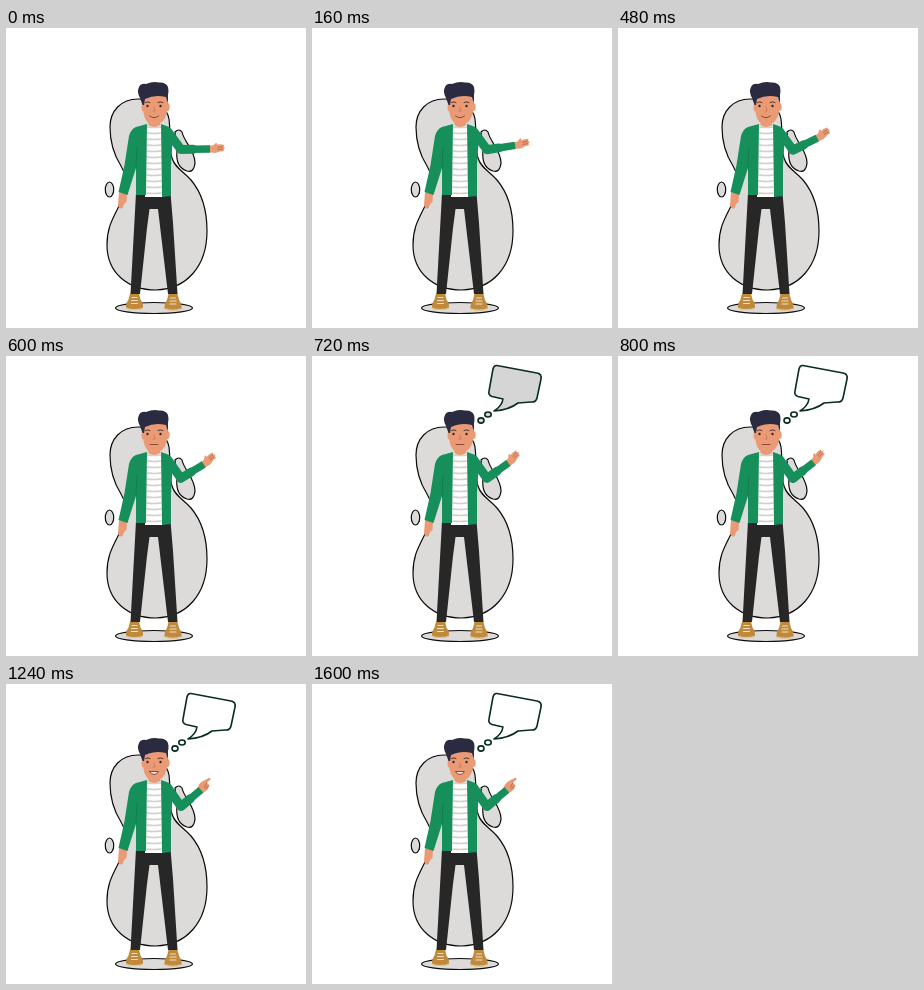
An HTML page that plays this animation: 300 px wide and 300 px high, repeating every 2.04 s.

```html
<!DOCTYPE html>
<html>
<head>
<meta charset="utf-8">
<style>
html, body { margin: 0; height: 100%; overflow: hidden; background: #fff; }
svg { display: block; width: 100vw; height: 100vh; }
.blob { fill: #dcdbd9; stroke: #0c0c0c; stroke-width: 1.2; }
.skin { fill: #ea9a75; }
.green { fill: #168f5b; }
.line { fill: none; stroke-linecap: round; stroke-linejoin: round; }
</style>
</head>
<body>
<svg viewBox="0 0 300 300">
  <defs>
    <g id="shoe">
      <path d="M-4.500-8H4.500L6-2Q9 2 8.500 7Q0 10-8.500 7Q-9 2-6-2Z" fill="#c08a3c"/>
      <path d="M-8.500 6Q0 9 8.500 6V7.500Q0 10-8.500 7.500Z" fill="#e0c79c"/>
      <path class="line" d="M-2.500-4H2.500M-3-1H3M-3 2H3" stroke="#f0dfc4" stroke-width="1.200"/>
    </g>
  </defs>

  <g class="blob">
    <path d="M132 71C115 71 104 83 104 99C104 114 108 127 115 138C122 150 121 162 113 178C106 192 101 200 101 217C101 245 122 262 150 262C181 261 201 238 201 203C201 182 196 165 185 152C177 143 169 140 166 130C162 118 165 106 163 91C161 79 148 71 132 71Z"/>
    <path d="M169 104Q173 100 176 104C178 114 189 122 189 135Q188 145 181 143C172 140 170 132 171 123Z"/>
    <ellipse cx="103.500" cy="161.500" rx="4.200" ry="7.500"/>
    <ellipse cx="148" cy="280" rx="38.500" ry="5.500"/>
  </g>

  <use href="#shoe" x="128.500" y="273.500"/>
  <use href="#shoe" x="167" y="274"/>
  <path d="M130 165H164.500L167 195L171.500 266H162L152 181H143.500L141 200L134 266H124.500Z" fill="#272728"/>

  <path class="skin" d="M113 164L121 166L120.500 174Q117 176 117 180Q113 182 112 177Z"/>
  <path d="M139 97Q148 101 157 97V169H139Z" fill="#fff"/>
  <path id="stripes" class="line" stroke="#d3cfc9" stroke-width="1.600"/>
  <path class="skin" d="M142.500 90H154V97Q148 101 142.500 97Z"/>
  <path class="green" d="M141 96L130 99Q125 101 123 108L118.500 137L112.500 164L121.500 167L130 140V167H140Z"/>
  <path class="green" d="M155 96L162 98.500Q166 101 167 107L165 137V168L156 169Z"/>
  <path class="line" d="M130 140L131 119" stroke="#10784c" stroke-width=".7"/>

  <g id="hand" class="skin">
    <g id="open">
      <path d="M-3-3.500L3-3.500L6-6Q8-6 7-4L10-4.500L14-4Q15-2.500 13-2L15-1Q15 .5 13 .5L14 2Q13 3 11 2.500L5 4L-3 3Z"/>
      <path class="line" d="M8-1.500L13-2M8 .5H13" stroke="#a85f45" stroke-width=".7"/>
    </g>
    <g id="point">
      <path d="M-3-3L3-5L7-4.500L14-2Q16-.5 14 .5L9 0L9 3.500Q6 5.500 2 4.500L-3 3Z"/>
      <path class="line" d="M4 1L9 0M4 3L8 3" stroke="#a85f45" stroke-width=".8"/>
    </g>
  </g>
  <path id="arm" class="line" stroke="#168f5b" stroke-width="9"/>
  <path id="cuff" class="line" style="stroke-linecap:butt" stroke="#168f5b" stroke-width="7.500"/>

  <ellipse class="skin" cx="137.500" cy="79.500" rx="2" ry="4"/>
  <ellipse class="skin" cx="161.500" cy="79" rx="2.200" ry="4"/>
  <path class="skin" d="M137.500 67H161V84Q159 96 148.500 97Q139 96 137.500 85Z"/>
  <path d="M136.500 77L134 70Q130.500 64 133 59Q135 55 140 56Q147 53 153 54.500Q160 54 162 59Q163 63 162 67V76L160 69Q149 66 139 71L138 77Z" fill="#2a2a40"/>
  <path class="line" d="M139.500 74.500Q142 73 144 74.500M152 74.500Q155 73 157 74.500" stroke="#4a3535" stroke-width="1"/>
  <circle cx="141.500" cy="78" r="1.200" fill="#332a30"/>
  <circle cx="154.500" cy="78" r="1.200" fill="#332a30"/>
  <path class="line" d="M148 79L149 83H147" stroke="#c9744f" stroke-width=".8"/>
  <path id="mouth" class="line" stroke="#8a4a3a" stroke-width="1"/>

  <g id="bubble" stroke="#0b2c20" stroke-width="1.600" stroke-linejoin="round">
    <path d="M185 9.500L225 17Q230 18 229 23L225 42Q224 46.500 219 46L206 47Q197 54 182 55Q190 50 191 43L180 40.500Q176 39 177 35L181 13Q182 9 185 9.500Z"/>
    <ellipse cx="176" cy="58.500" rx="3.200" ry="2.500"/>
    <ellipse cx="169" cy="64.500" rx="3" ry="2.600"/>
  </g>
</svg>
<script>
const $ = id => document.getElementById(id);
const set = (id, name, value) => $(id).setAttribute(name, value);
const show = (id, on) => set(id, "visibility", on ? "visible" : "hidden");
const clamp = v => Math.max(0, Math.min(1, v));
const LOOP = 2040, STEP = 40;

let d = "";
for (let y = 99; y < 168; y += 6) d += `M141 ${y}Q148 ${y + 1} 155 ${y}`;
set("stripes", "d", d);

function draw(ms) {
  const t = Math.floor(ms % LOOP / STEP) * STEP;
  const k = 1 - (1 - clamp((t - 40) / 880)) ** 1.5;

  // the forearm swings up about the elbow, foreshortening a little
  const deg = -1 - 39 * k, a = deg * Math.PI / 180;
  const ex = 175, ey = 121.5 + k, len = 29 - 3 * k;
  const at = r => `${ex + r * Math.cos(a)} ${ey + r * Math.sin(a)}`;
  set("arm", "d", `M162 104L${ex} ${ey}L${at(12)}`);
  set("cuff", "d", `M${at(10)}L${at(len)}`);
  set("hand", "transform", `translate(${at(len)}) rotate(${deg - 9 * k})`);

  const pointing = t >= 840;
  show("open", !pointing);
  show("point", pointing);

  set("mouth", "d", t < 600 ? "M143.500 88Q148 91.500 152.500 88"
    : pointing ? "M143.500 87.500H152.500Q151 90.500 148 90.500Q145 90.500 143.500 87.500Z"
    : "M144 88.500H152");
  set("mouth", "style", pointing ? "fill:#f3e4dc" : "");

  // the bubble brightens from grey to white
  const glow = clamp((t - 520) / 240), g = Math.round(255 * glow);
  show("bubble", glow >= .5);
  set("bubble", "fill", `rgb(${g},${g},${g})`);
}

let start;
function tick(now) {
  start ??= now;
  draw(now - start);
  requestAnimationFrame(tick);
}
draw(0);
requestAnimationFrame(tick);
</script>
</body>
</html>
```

▸ **Exercise aim**
Show all lines in the entries above where the string "clamp" appears.

▸ **Solution for this problem**
const clamp = v => Math.max(0, Math.min(1, v));
  const k = 1 - (1 - clamp((t - 40) / 880)) ** 1.5;
  const glow = clamp((t - 520) / 240), g = Math.round(255 * glow);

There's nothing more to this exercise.